The Orphan's Tale
For me, the hallmark of a good book is a desperate desire to reach the end. The Orphan’s Tale was a very good book and I became deeply invested in finding out how it would conclude.
When Noa’s family finds out that the German soldier who had been lodging with them had seduced her and left her pregnant, they throw her out. Young and essentially penniless, she makes her way to a Lebensborn home and gives birth to a dark haired, dark eyed boy. She is stunned; a Dutch beauty with porcelain skin, platinum hair and sky blue eyes it seems unreal that she and an Aryan soldier would have such a child. It also doesn’t matter. While Noa immediately loves the child and wants to keep it, the baby is snatched from her arms and a few short days later Noa is put out of the home, left to fend for herself.
She does so by cleaning at a train station for a pittance, sleeping in a closet there when she isn’t working. One night while exhaustedly dragging a broom around the steps, she hears a strange sound coming from a railcar; what she finds when she investigates stuns her. Hundreds of babies have been left in the cold, in a ramshackle wooden box car. Most have already died, some are clearly just moments away from expiration but one young boy seems to have been spared the worst of it. Snatching him up, she races into the night before the guards can catch her. She and the child seem destined to die in the blizzard that aids their escape but a miracle happens: A circus clown finds them freezing in the woods and takes them back to the performer’s winter camp, where Noa and the newly christened Theo find a refuge from the war raging around them.
The title of the book is deceptive. This is not really a story about the orphan but about the two women who care for him: Noa, whose generous heart constantly leads her to sacrifice herself for others and Astrid, a Jewish trapeze artist who trains Noa to become a part of the circus. It’s an absolutely terrific account of female friendship, about survival in tough times and about the practical nature of love in war. What makes it especially heart-touchingly beautiful are the quiet, mesmerizing ordinary heroes who people its text. From Noa, who tries to save everyone she encounters to Peter, who defies the Nazi regime through subtle mockery, to Herr Neuhoff, who saves lives by hiding Jewish performers and workers in plain sight. I fell in love with all of them, worried endlessly about what their fates would be in such terrible circumstances and cried and celebrated with them as they lived and loved in the toughest of circumstances.
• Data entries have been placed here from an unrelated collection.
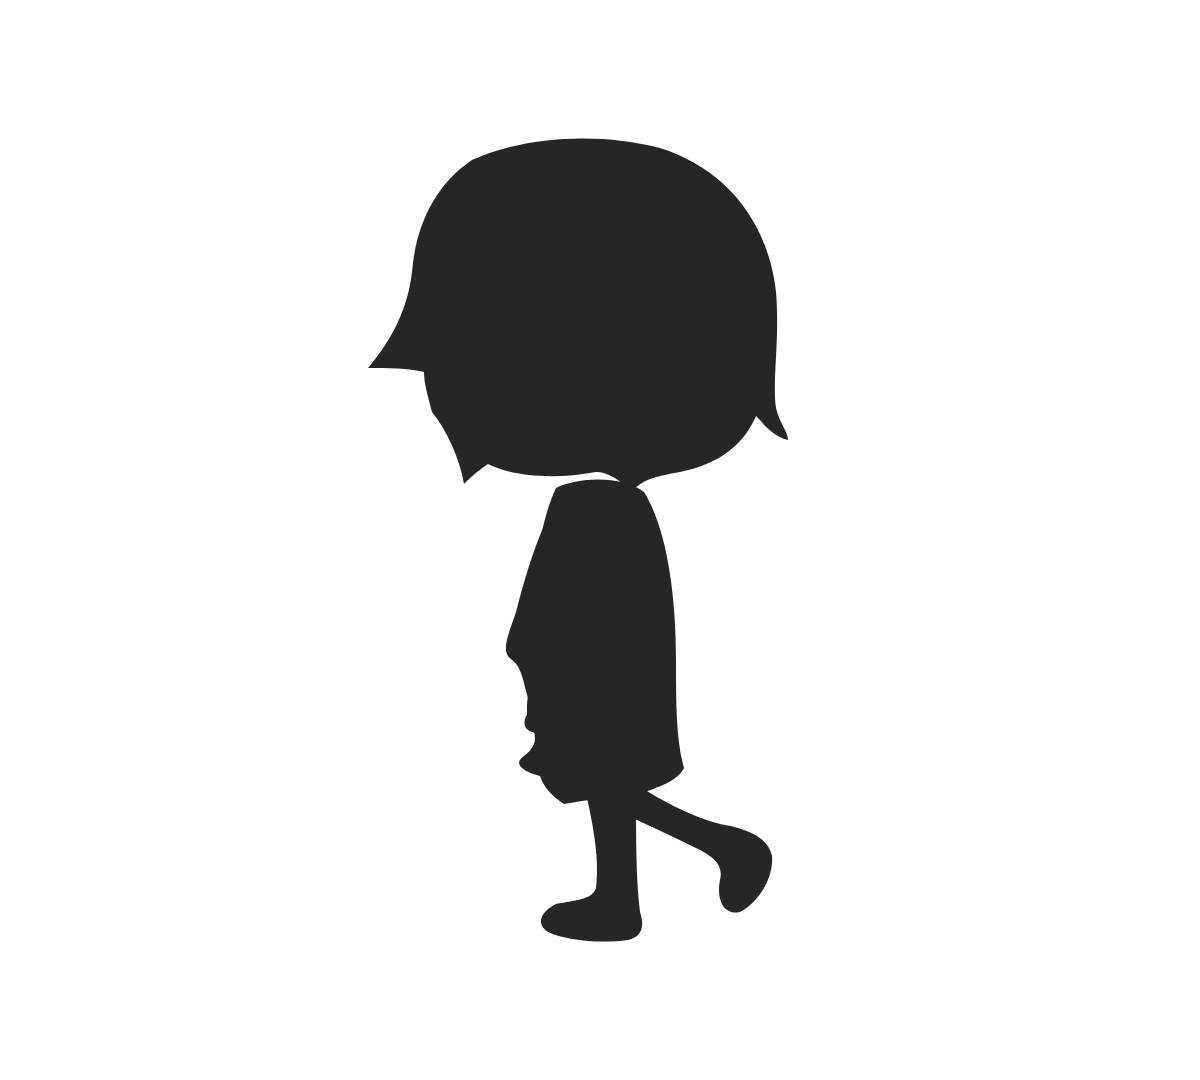
<!DOCTYPE html>
<html lang="en">
<head>
<meta charset="utf-8">
<title>Walking Child Silhouette</title>
<link rel="stylesheet" href="https://fonts.googleapis.com/css2?family=Inter&display=swap">
<style>
  :root {
    --paper: #ffffff;
    --ink: #262626;
  }
  html, body {
    margin: 0;
    padding: 0;
    width: 1200px;
    height: 1080px;
    overflow: hidden;
    background: var(--paper);
    font-family: "Inter", sans-serif;
  }
  .stage {
    display: block;
    width: 1200px;
    height: 1080px;
  }
  .silhouette { fill: var(--ink); }
</style>
</head>
<body>
<svg class="stage" viewBox="0 0 600 540" role="img" aria-label="Silhouette of a small child walking to the left">
  <g class="silhouette" id="walking-child">
    <!-- back leg and foot -->
    <path d="M318 392 C330 400 345 408 360 412 C372 414 384 418 386 428 C387 440 378 452 370 456 C362 458 358 450 360 440 C362 432 356 428 348 424 C332 416 318 410 306 404 Z"/>
    <!-- front leg and foot -->
    <path d="M292 392 L318 396 C318 420 318 440 320 456 C322 462 322 468 314 470 C300 472 282 470 274 466 C268 462 270 456 278 452 C288 450 296 450 298 444 C300 428 296 410 292 392 Z"/>
    <!-- torso and skirt -->
    <path d="M278 244 C290 238 312 238 322 246 C332 262 338 292 338 330 C338 352 338 370 342 384 C338 392 326 394 318 398 C306 398 294 400 282 402 C276 398 272 394 270 388 C262 386 256 382 262 378 C270 372 268 366 264 360 C262 350 266 340 268 326 C268 300 266 270 278 244 Z"/>
    <!-- hanging arm and hand -->
    <path d="M276 254 C268 270 262 290 258 306 C254 318 250 326 256 330 C262 334 262 346 266 354 C262 358 260 364 266 366 C272 368 280 362 282 356 C286 344 286 326 288 306 C290 286 288 266 284 252 Z"/>
    <!-- head and hair -->
    <path d="M236 80 C262 68 300 66 330 74 C362 84 384 110 388 146 C390 170 386 190 388 204 C390 212 394 216 394 220 C386 218 382 212 378 208 C372 222 360 232 340 236 C328 238 320 240 316 246 C310 240 304 236 298 236 C276 240 256 238 244 232 C238 236 234 240 232 242 C230 230 224 216 216 206 C214 198 212 192 212 186 C204 184 194 184 184 184 C196 170 204 154 206 136 C208 112 218 92 236 80 Z"/>
  </g>
</svg>
</body>
</html>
This isn’t the cheeriest tale but it does, ultimately, have a happy ending for some of the characters and is a reminder that a life well lived is more important than living a poor one for a long time. I am happy to recommend this novel to anyone who likes a good book.